After locating the line that contains "418L74 475M390 399L447" in the data below, set down exactly that line and each one after it through the line that contains "170C166 163 155", and nothing more.
=== Data shown ===
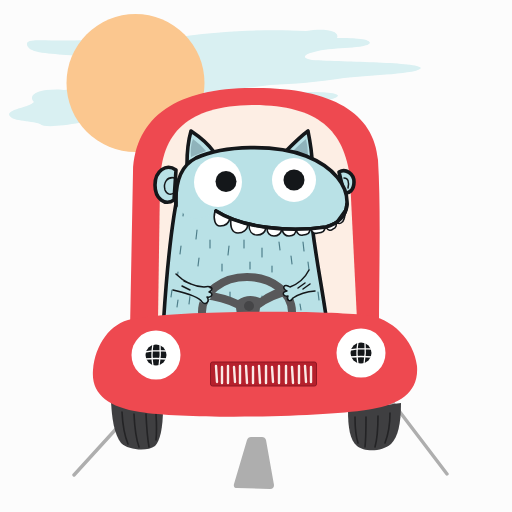
<!DOCTYPE html>
<html lang="en">
<head>
<meta charset="utf-8">
<title>Monster driving a red car</title>
<style>
:root{--paper:#fcfcfc;--cloud:#d9f0f2;--sun:#fbc78f;--red:#ee4950;--grille:#b5202c;--cabin:#fdeee4;--fur:#b9e1e6;--ear:#8fb3bb;--ink:#14171a;--tyre:#3f3f41;--wheel:#58585a;--road:#aeaeae;--white:#fff}
html,body{margin:0;background:var(--paper);overflow:hidden}
svg{display:block;width:512px;height:512px}
.cloud{fill:var(--cloud)}
.sun{fill:var(--sun)}
.red{fill:var(--red)}
.cabin{fill:var(--cabin)}
.fur{fill:var(--fur)}
.outline{stroke:var(--ink);stroke-width:3.6;stroke-linejoin:round;stroke-linecap:round}
.thin{fill:none;stroke:var(--ink);stroke-width:1.5;stroke-linecap:round;stroke-linejoin:round}
.hair{fill:none;stroke:#4f7f8b;stroke-width:1.2;stroke-linecap:round}
.inner-ear{fill:var(--ear)}
.white{fill:var(--white)}
.ink{fill:var(--ink)}
.tooth{fill:var(--white);stroke:var(--ink);stroke-width:1.6;stroke-linejoin:round}
.tyre{fill:var(--tyre)}
.tread{fill:none;stroke:#232325;stroke-width:1.6;stroke-linecap:round}
.steering{fill:none;stroke:var(--wheel)}
.hub{fill:var(--wheel)}
.grille{fill:var(--grille);stroke:#8f1722;stroke-width:1}
.bars{fill:none;stroke:#fbe9e6;stroke-width:2.4;stroke-linecap:round}
.lamp-grid{fill:none;stroke:var(--white);stroke-width:1.3}
.road-edge{stroke:var(--road);stroke-width:3.4;stroke-linecap:round}
.road-dash{fill:var(--road)}
</style>
</head>
<body>
<svg viewBox="0 0 512 512" role="img" aria-label="A smiling blue monster drives a red car under the sun">
<defs>
<g id="lamp">
<circle class="white" r="24.5"/>
<circle class="ink" r="10.5"/>
<path class="lamp-grid" d="M-3-11Q-5 0-3 11M4-11Q5 0 3 11M-11-3Q0-5 11-4M-11 4Q0 3 11 4"/>
</g>
<clipPath id="window"><path d="M158 320L160 184C161 132 188 106 252 105C318 105 344 130 350 178L357 320Z"/></clipPath>
</defs>

<g id="sky">
<path class="cloud" d="M27 43C30 38 52 42 86 40C112 37 160 40 186 36C222 31 268 29 306 31C326 28 340 31 337 38C350 38 369 38 370 43C366 49 335 47 318 51C304 54 300 58 312 60C346 62 418 62 421 68C418 74 372 75 344 78C316 82 296 84 270 85C250 88 214 90 202 93C226 91 268 91 300 92C318 92 338 92 338 96C330 104 290 102 262 105C220 112 150 114 112 116C88 122 46 130 40 124C30 120 10 122 9 114C12 108 28 108 34 102C26 94 42 88 64 90C90 88 100 82 108 72C96 62 88 56 66 55C46 53 26 53 27 43Z"/>
<circle class="sun" cx="135.500" cy="83" r="69"/>
</g>

<g id="road">
<path class="road-edge" d="M126 418L74 475M390 399L447 474"/>
<path class="road-dash" d="M247 440Q248 437 251 437L262 437Q265 437 266 440L274 485Q274 489 270 489L237 488Q233 488 234 484Z"/>
</g>

<g id="tyres">
<path class="tyre" d="M111 402L163 408C163 428 160 441 155 446C147 452 128 450 121 443C114 434 112 418 111 402Z"/>
<path class="tread" d="M122 412Q123 432 128 444M134 414Q135 436 139 447M146 414Q147 436 149 447M156 414Q157 430 156 440"/>
<path class="tyre" d="M348 410L401 403C401 424 398 437 391 444C382 452 364 452 357 446C350 440 348 428 348 410Z"/>
<path class="tread" d="M355 417Q355 434 358 443M366 417Q366 438 365 447M378 416Q378 436 375 447M390 413Q390 430 385 443"/>
</g>

<g id="cabin">
<path class="red" d="M130 330L133 172C135 116 178 88 252 88C330 87 374 112 378 160C381 210 379 270 379 330Z"/>
<path class="cabin" d="M158 320L160 184C161 132 188 106 252 105C318 105 344 130 350 178L357 320Z"/>
</g>

<g id="monster">
<g id="body" clip-path="url(#window)">
<path class="fur outline" d="M163 330C166 280 170 226 180 184L310 205C313 246 322 284 328 330Z"/>
<path class="hair" d="M184 208l-1 8M197 230l-1 9M181 246l-1 8M210 240l0 8M229 246l-1 9M199 258l-1 8M244 240l0 8M262 248l0 9M279 242l1 8M291 256l1 8M303 242l1 9M250 262l0 7M222 264l0 7M178 272l-1 7M308 262l1 8M272 266l0 6M190 296l-1 8M178 300l-1 7M230 292l0 7M262 296l0 7M300 304l1 6M196 194l-1 7M318 292l1 8M172 290l-1 7"/>
</g>
<g id="ears">
<path class="fur outline" d="M176 170C166 163 155 171 155 185C155 199 165 206 174 200Z"/>
<path class="thin" d="M175 178C167 176 163 183 165 190C167 195 171 195 174 193"/>
<path class="fur outline" d="M339 172C346 168 354 174 354 182C354 190 349 194 344 193Z"/>
<path class="thin" d="M344 178Q350 178 348 188"/>
<path class="fur outline" d="M187 164C187 150 189 138 191 131C200 137 209 145 214 152Z"/>
<path class="inner-ear" d="M191 157Q190 146 193 139Q201 145 206 151Z"/>
<path class="fur outline" d="M286 151C293 144 301 136 308 131C310 141 312 152 312 162Z"/>
<path class="inner-ear" d="M293 151Q300 144 306 139Q308 147 308 156Z"/>
</g>
<path id="head" class="fur" d="M178 206C176 184 180 166 196 158C224 145 276 144 306 156C334 167 348 186 347 204C346 216 338 224 326 227C292 232 244 229 216 211C200 222 186 222 178 206Z"/>
<path class="outline" fill="none" d="M176 206C175 184 180 166 196 158C224 145 276 144 306 156C334 167 348 186 347 204C346 216 338 224 326 227C292 232 244 229 216 211"/>
<g id="teeth">
<path class="tooth" d="M215 211C213 219 215 226 220 226C226 226 229 223 230 218Z"/>
<path class="tooth" d="M231 219C230 227 232 233 238 233C243 233 247 230 248 225Z"/>
<path class="tooth" d="M249 225C249 231 252 235 257 235C262 235 265 232 266 228Z"/>
<path class="tooth" d="M267 228C267 233 270 236 274 236C279 236 281 233 282 229Z"/>
<path class="tooth" d="M282 229C283 234 285 236 289 236C293 236 296 234 296 229Z"/>
<path class="tooth" d="M296 229C297 234 300 236 303 235C308 235 310 233 310 229Z"/>
<path class="tooth" d="M311 229C312 233 315 234 318 233C323 233 325 231 325 227Z"/>
<path class="tooth" d="M326 227C328 231 331 231 333 229C336 228 337 225 336 222Z"/>
<path class="tooth" d="M336 222C339 225 343 223 344 219C345 216 345 213 344 211Z"/>
<path class="outline" fill="none" d="M216 211C244 229 292 232 326 227C338 224 346 216 347 204"/>
</g>
<g id="eyes">
<ellipse class="white" cx="218" cy="182" rx="24" ry="25"/>
<circle class="ink" cx="226" cy="181.500" r="10.500"/>
<ellipse class="white" cx="294" cy="180" rx="22" ry="22"/>
<circle class="ink" cx="294" cy="180" r="10.500"/>
</g>
</g>

<g id="steering-wheel" clip-path="url(#window)">
<ellipse class="steering" cx="247" cy="312" rx="45" ry="35" stroke-width="8"/>
<path class="hub" d="M206 291Q226 294 238 300Q248 293 260 298Q274 288 285 287L289 295Q272 299 260 308L258 322L238 322L236 308Q222 301 203 299Z"/>
<circle cx="249" cy="306" r="5" fill="#454547"/>
</g>

<g id="hands">
<path class="fur" d="M176 274Q190 286 205 287Q214 288 211 294Q212 299 208 300Q207 305 202 303Q196 298 174 290Z"/>
<path class="thin" d="M176 274Q188 286 204 287C211 285 215 289 209 292C214 293 212 298 207 297C210 301 206 306 202 302Q199 296 173 290M182 286l8 4M184 281l7 3"/>
<path class="fur" d="M312 270Q304 283 289 286Q282 285 285 291Q281 295 287 297Q288 302 293 299Q304 294 318 289Z"/>
<path class="thin" d="M309 270Q303 282 290 287C284 283 281 288 287 291C281 292 283 297 288 296C286 300 290 303 293 298Q302 292 315 291M298 288l7-5M303 289l7-5"/>
</g>

<g id="bonnet">
<path class="red" d="M132 319C180 310 320 310 366 315C392 318 414 340 417 366C419 392 400 404 372 409C330 417 190 420 140 412C108 407 91 394 93 370C95 345 110 323 132 319Z"/>
<use href="#lamp" x="156" y="355"/>
<use href="#lamp" x="361" y="353"/>
<rect class="grille" x="210.500" y="362" width="106" height="24" rx="2"/>
<path class="bars" d="M216 366l1 16M222 367l0 16M228 366l0 17M234 367l1 15M240 366l0 17M246 366l1 17M253 367l0 16M259 366l1 17M266 366l0 17M272 367l1 15M279 366l0 17M286 366l0 17M292 367l1 16M299 366l0 17M305 366l1 16M311 367l0 15"/>
</g>
</svg>
</body>
</html>
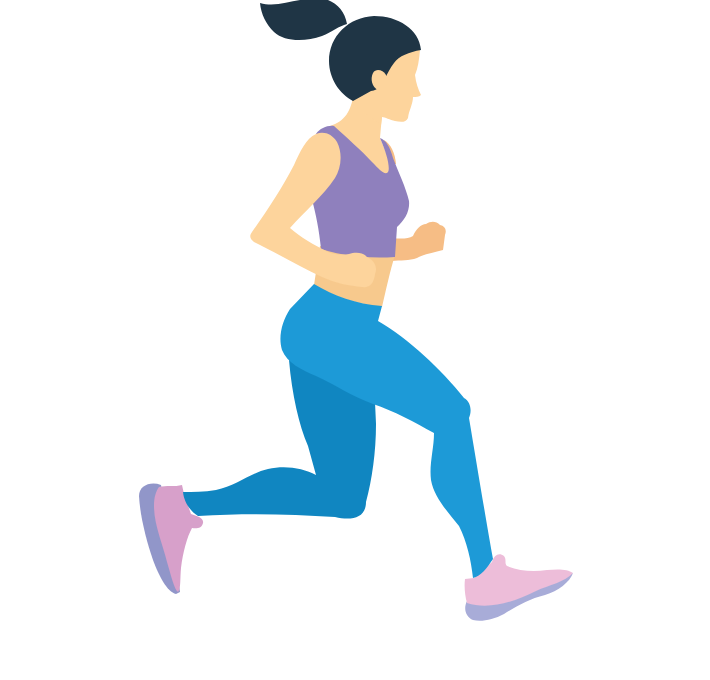
<!DOCTYPE html>
<html lang="en">
<head>
<meta charset="utf-8">
<title>Running woman</title>
<style>
:root {
  --paper: #ffffff;
  --hair: #1f3545;
  --skin: #fdd49c;
  --skin-shade: #f7c98d;
  --skin-far: #f6bd85;
  --top: #8f80bd;
  --leggings: #1d9ad7;
  --leggings-far: #1086c1;
  --shoe: #edbdd9;
  --shoe-far: #d7a0ca;
  --sole: #a8acd8;
  --sole-far: #9196c9;
}
html, body { margin: 0; background: var(--paper); overflow: hidden; }
.runner { display: block; width: 710px; height: 680px; }
.hair { fill: var(--hair); }
.skin { fill: var(--skin); }
.skin-shade { fill: var(--skin-shade); }
.skin-far { fill: var(--skin-far); }
.top { fill: var(--top); }
.leggings { fill: var(--leggings); }
.leggings-far { fill: var(--leggings-far); }
.shoe { fill: var(--shoe); }
.shoe-far { fill: var(--shoe-far); }
.sole { fill: var(--sole); }
.sole-far { fill: var(--sole-far); }
</style>
</head>
<body>
<svg class="runner" viewBox="0 0 710 680" role="img" aria-label="Woman with a ponytail running in a purple top and blue leggings">
  <g id="far-leg">
    <path class="sole-far" d="M161 485C150 481 139 486 139 496C140 515 146 540 153 560C159 576 167 592 176 594L180 592L172 540Z"/>
    <path class="shoe-far" d="M159 487C166 485 175 487 182 485L184 494L191 514C197 516 204 518 203 523C202 528 197 529 192 528C187 537 183 552 181 568C180 578 181 589 178 592C174 589 171 575 167 562C163 545 154 525 154 506C154 497 156 491 159 487Z"/>
    <path class="leggings-far" d="M289 360C292 395 299 425 308 446L316 475C303 468 285 465 268 469C250 473 236 486 216 490C204 492 193 492 183 492C184 502 190 511 198 516C245 513 290 514 335 517C352 521 366 518 366 502C372 480 376 452 376 424L375 402L330 370Z"/>
  </g>
  <g id="far-arm">
    <path class="skin-far" d="M392 238C401 239 408 239 413 236C416 229 421 224 426 224C431 221 436 221 440 225C445 226 447 230 445 235L443 250C433 253 424 254 417 258C409 261 401 260 391 261Z"/>
    <path class="skin-far" d="M384 140C391 144 395 153 396 164L390 164Z"/>
  </g>
  <g id="torso">
    <path class="skin-shade" d="M320 246L395 255C390 271 386 290 382 307C358 304 334 297 314 285Z"/>
    <path class="skin" d="M354 92L384 92L380 138L390 162L388 176L372 170L330 126C345 121 351 112 354 92Z"/>
    <path class="top" d="M316 134C320 128 328 125 334 126C346 137 361 150 372 162C379 169 383 174 387 173C391 171 388 156 380 138C386 140 390 147 393 158C398 171 406 188 409 201C410 211 405 220 397 227L395 257C370 259 343 256 321 249C319 230 316 214 312 200Z"/>
  </g>
  <g id="near-leg">
    <path class="sole" d="M467 601C486 606 505 601 523 595C541 588 557 581 573 573C570 582 558 591 545 595C529 599 517 606 504 614C493 620 481 622 473 620C466 617 463 609 467 601Z"/>
    <path class="shoe" d="M465 579L474 578L492 562C494 555 499 552 504 556C507 560 504 563 507 566C519 571 533 572 547 570C558 569 568 569 573 573C565 582 549 585 536 591C514 602 489 610 467 603C465 596 464 587 465 579Z"/>
    <path class="leggings" d="M314 284C334 296 356 304 382 306L378 321C409 339 441 369 464 398C471 402 472 411 469 418C476 460 486 520 493 559C487 568 481 576 473 578C471 560 467 542 459 526C447 511 434 497 431 480C429 464 434 449 434 433C414 422 394 411 373 404C353 397 334 384 316 376C302 370 287 363 282 350C278 337 282 321 290 309Z"/>
  </g>
  <path id="near-arm" class="skin" d="M316 134C324 131 332 134 337 142C343 154 341 168 335 178C323 196 304 212 290 228C300 237 314 245 328 252C336 255 343 255 349 254C355 252 363 252 367 257C374 260 378 267 375 274C374 283 370 288 362 287C350 286 335 283 322 277C300 267 275 252 254 242C250 239 249 236 252 232C267 211 282 188 294 165C300 152 306 138 316 134Z"/>
  <g id="head">
    <path class="skin" d="M360 60L388 62L398 48L420 50C419 60 418 68 415 75C416 83 418 89 421 95C419 97 416 97 413 97C413 104 409 110 408 118C406 123 400 122 395 121C390 120 385 117 382 117L381 125L352 104Z"/>
    <path class="hair" d="M353 101C340 94 329 79 329 61C329 36 349 17 374 16C398 16 419 29 421 50C409 52 399 56 394 63C390 68 388 73 385 78C382 84 379 90 371 91Z"/>
    <path class="skin" d="M386 75C383 70 376 68 373 73C370 79 372 87 378 90L386 87Z"/>
    <path class="hair" d="M260 3C274 7 287 2 300 0L328 0C338 4 345 12 347 24C339 26 332 32 322 36C305 42 285 42 274 32C266 24 261 14 260 3Z"/>
  </g>
</svg>
</body>
</html>
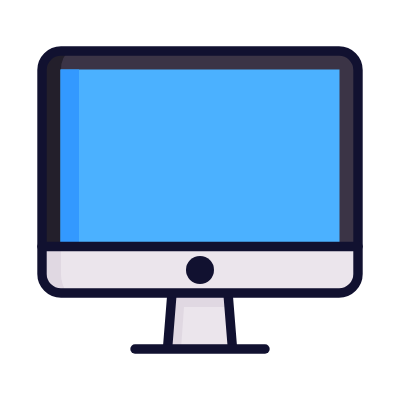
<!DOCTYPE html>
<html lang="en">
<head>
<meta charset="utf-8">
<title>Desktop computer icon</title>
<style>
:root {
  --paper: #ffffff;
  --ink: #111130;
  --bezel: #3b3446;
  --bezel-shade: #231f2b;
  --screen: #4bb1ff;
  --screen-shade: #3399ff;
  --shell: #ebe5ec;
  --shell-shade: #e0d8e2;
}
html, body { margin: 0; background: var(--paper); overflow: hidden; }
svg { display: block; width: 400px; height: 400px; }
.bezel { fill: var(--bezel); }
.bezel-shade { fill: var(--bezel-shade); }
.screen { fill: var(--screen); }
.screen-shade { fill: var(--screen-shade); }
.shell { fill: var(--shell); }
.shell-shade { fill: var(--shell-shade); }
.button { fill: var(--ink); }
.outline { fill: none; stroke: var(--ink); stroke-width: 9.4; stroke-linecap: round; stroke-linejoin: round; }
.leg { stroke-linecap: butt; }
</style>
</head>
<body>
<svg viewBox="0 0 400 400" role="img" aria-label="Desktop computer">
  <defs>
    <clipPath id="case"><rect x="42" y="51" width="316" height="242" rx="19"/></clipPath>
  </defs>
  <g id="stand">
    <path class="shell" d="M172 293H228L232.500 349H167.500Z"/>
    <path class="shell-shade" d="M172 293H228L229 307H184L181 349H167.500Z"/>
    <path class="outline leg" d="M172 293L167.500 349M228 293L232.500 349"/>
    <path class="outline" d="M135 349H265"/>
  </g>
  <g id="monitor">
    <g clip-path="url(#case)">
      <rect class="bezel" x="42" y="51" width="316" height="195"/>
      <path class="bezel-shade" d="M42 51H70Q61 56 61 70V246H42Z"/>
      <rect class="screen" x="60.500" y="69.500" width="279" height="176"/>
      <rect class="screen-shade" x="60.500" y="69.500" width="18.500" height="176"/>
      <rect class="shell" x="42" y="246" width="316" height="47"/>
      <path class="shell-shade" d="M42 246H61V274Q61 284 67 293H42Z"/>
    </g>
    <rect class="outline" x="42" y="51" width="316" height="242" rx="19"/>
    <path class="outline" d="M42 246.500H358"/>
    <circle class="button" cx="200" cy="270" r="14"/>
  </g>
</svg>
</body>
</html>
===
Expected output ->
<path class="road-edge" d="M126 418L74 475M390 399L447 474"/>
<path class="road-dash" d="M247 440Q248 437 251 437L262 437Q265 437 266 440L274 485Q274 489 270 489L237 488Q233 488 234 484Z"/>
</g>

<g id="tyres">
<path class="tyre" d="M111 402L163 408C163 428 160 441 155 446C147 452 128 450 121 443C114 434 112 418 111 402Z"/>
<path class="tread" d="M122 412Q123 432 128 444M134 414Q135 436 139 447M146 414Q147 436 149 447M156 414Q157 430 156 440"/>
<path class="tyre" d="M348 410L401 403C401 424 398 437 391 444C382 452 364 452 357 446C350 440 348 428 348 410Z"/>
<path class="tread" d="M355 417Q355 434 358 443M366 417Q366 438 365 447M378 416Q378 436 375 447M390 413Q390 430 385 443"/>
</g>

<g id="cabin">
<path class="red" d="M130 330L133 172C135 116 178 88 252 88C330 87 374 112 378 160C381 210 379 270 379 330Z"/>
<path class="cabin" d="M158 320L160 184C161 132 188 106 252 105C318 105 344 130 350 178L357 320Z"/>
</g>

<g id="monster">
<g id="body" clip-path="url(#window)">
<path class="fur outline" d="M163 330C166 280 170 226 180 184L310 205C313 246 322 284 328 330Z"/>
<path class="hair" d="M184 208l-1 8M197 230l-1 9M181 246l-1 8M210 240l0 8M229 246l-1 9M199 258l-1 8M244 240l0 8M262 248l0 9M279 242l1 8M291 256l1 8M303 242l1 9M250 262l0 7M222 264l0 7M178 272l-1 7M308 262l1 8M272 266l0 6M190 296l-1 8M178 300l-1 7M230 292l0 7M262 296l0 7M300 304l1 6M196 194l-1 7M318 292l1 8M172 290l-1 7"/>
</g>
<g id="ears">
<path class="fur outline" d="M176 170C166 163 155 171 155 185C155 199 165 206 174 200Z"/>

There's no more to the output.